In my mind, ‘helm‘ is a noun: most basically, the steering wheel of a ship. Hence, to take the helm. The person who does so is “at the helm”, and is called a helmsman (or helmsperson, blah blah blah). This applies literally, when talking about ships (avast!), and also idiomatically, with regard to controlling the direction of something tangible (like a car) or abstract (like a strategy).
But then I saw this:
Apparently the person at the helm is not a helmsman/person, but a helmer. A HELMER? Helmer: Noun. No, really? Considering that this was the Greater Union cinema timetable, I was willing to accept it as a grammatical anomaly unless a reliable second opinion could prove otherwise, so I turned to the most reliable second opinion in existence: the OED. And I was shocked:
Apparently, helmer IS a noun, and a specific one at that: a person who directs a film (etc). But note also, that it is only colloquial, andonly in the United States, and the first recorded appearance was only 1974 (to me, half a century at the very least is a good indicator of a well-entrenched word) AND it’s still only a draft entry.
So I say ‘helmer’ is a dumb, made-up, superfluous word. Who says ‘helmer’ anyway? No-one. Because there is no need to.
NB. No honestly, I was inspired by the terribly worded movie timetable.

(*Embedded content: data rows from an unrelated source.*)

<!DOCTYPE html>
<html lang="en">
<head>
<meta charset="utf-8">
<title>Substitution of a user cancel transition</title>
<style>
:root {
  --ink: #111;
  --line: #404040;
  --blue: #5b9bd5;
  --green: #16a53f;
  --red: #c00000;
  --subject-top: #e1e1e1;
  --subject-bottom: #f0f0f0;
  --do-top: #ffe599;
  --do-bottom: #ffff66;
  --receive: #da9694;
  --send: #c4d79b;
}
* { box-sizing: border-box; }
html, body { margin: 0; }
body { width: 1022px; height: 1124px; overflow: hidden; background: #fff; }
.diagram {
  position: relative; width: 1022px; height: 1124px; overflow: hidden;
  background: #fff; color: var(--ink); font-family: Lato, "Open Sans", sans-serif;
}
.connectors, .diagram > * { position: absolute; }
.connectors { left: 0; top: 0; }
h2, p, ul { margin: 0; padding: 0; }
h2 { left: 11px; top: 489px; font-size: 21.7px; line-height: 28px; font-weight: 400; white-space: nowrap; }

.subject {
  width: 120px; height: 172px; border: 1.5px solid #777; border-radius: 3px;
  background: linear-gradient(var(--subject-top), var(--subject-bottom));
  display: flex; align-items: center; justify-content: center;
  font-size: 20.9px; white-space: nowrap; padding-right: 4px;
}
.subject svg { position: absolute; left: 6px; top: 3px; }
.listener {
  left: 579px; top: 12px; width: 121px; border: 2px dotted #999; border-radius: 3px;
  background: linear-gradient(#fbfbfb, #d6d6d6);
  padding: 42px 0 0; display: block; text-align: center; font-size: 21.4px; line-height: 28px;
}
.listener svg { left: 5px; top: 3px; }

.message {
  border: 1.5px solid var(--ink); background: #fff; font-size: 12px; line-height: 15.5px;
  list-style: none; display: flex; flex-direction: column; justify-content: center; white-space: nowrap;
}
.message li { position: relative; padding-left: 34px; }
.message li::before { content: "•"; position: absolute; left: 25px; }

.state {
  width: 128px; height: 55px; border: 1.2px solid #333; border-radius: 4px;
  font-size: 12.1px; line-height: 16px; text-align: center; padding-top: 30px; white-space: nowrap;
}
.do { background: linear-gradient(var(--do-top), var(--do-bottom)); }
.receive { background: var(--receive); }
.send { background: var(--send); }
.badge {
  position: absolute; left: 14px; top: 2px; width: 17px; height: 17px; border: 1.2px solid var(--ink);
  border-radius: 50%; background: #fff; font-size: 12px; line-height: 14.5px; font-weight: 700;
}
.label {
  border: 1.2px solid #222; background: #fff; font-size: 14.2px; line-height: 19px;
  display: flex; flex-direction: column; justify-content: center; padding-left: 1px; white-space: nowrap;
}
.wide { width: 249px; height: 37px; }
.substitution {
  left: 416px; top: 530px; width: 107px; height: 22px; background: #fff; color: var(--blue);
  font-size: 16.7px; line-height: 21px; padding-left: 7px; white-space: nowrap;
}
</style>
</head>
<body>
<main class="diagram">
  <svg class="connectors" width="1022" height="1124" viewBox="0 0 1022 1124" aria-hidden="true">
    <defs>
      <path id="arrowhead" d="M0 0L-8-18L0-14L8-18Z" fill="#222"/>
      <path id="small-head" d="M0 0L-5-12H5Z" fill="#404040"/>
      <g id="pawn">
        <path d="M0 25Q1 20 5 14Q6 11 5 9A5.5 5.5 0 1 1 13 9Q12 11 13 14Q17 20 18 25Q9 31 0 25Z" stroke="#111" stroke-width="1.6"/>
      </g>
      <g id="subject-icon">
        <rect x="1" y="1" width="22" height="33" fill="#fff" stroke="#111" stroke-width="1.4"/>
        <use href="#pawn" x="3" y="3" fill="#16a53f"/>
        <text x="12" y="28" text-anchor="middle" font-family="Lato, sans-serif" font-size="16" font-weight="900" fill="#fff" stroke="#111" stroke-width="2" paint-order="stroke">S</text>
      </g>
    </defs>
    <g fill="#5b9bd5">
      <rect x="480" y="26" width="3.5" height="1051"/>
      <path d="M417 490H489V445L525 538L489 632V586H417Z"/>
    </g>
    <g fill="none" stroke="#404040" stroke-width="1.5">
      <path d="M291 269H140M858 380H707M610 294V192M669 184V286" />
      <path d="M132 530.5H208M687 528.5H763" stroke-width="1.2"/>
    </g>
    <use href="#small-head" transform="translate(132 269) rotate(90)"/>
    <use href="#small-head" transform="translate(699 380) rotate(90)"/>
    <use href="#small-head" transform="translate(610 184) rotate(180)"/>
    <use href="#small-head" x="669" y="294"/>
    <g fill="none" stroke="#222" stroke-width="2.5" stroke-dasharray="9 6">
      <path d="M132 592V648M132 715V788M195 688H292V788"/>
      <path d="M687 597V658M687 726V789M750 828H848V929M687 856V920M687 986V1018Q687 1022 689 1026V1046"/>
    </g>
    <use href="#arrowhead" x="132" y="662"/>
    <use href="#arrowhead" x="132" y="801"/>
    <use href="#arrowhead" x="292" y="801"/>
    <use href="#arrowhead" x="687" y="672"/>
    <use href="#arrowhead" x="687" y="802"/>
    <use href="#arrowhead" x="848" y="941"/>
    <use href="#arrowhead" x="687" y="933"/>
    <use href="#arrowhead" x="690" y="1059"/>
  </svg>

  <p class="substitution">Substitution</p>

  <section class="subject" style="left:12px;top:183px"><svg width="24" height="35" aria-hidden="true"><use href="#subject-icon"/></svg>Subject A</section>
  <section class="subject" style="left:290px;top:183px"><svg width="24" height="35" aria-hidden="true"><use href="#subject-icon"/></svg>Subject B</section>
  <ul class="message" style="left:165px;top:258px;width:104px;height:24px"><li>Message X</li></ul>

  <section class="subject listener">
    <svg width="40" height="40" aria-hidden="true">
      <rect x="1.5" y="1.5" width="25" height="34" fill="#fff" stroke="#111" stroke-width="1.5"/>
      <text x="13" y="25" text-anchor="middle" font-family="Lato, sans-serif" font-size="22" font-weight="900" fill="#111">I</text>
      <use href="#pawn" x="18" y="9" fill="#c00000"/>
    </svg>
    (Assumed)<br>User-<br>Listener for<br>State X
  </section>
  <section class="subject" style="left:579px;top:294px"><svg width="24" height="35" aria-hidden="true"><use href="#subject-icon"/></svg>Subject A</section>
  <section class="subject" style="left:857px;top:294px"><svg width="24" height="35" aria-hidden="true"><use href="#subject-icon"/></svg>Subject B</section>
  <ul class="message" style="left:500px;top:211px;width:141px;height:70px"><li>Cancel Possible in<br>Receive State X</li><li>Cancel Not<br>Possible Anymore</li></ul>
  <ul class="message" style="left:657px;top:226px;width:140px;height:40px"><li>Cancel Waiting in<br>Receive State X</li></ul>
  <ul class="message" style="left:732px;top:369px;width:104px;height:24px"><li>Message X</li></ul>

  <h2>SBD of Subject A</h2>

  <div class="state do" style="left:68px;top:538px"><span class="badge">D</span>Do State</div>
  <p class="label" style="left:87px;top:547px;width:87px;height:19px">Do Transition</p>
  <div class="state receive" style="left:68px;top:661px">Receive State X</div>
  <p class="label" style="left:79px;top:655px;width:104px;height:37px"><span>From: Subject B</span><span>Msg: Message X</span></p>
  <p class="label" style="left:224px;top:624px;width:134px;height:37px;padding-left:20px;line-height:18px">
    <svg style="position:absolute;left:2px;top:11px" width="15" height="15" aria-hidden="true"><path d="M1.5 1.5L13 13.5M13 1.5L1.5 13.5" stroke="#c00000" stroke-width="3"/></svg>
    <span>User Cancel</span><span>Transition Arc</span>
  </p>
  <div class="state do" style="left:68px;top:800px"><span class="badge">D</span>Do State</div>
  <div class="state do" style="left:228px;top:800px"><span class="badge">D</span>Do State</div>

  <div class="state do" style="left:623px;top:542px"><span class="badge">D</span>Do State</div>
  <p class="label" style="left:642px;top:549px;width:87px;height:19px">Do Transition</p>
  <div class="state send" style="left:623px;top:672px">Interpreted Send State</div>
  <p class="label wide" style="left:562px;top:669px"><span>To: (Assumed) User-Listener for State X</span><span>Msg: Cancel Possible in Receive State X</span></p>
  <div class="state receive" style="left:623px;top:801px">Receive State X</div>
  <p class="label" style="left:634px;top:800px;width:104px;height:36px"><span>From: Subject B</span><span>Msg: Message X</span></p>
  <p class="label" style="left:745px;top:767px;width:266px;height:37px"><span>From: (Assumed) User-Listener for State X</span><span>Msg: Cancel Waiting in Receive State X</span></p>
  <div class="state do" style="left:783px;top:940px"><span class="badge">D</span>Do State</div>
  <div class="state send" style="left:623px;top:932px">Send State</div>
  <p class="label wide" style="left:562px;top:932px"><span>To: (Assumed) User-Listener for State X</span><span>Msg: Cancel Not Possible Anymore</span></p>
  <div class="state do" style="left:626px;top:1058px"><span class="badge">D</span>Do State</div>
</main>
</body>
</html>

The Tim Burton/Johnny Depp joint appearance came later, and as a complete fluke, which I can attribute partly to coincidence, and partly to a penchant for my favourite director and his favourite leading man.
* Not surprisingly, the phrase ’nuff said’ originated not with Stan Lee, nor with Frank ‘Nuff Said’ Catton in Ocean’s Thirteen, but on the stage of a 19th-century theatre. See true/interesting etymology about halfway down this article.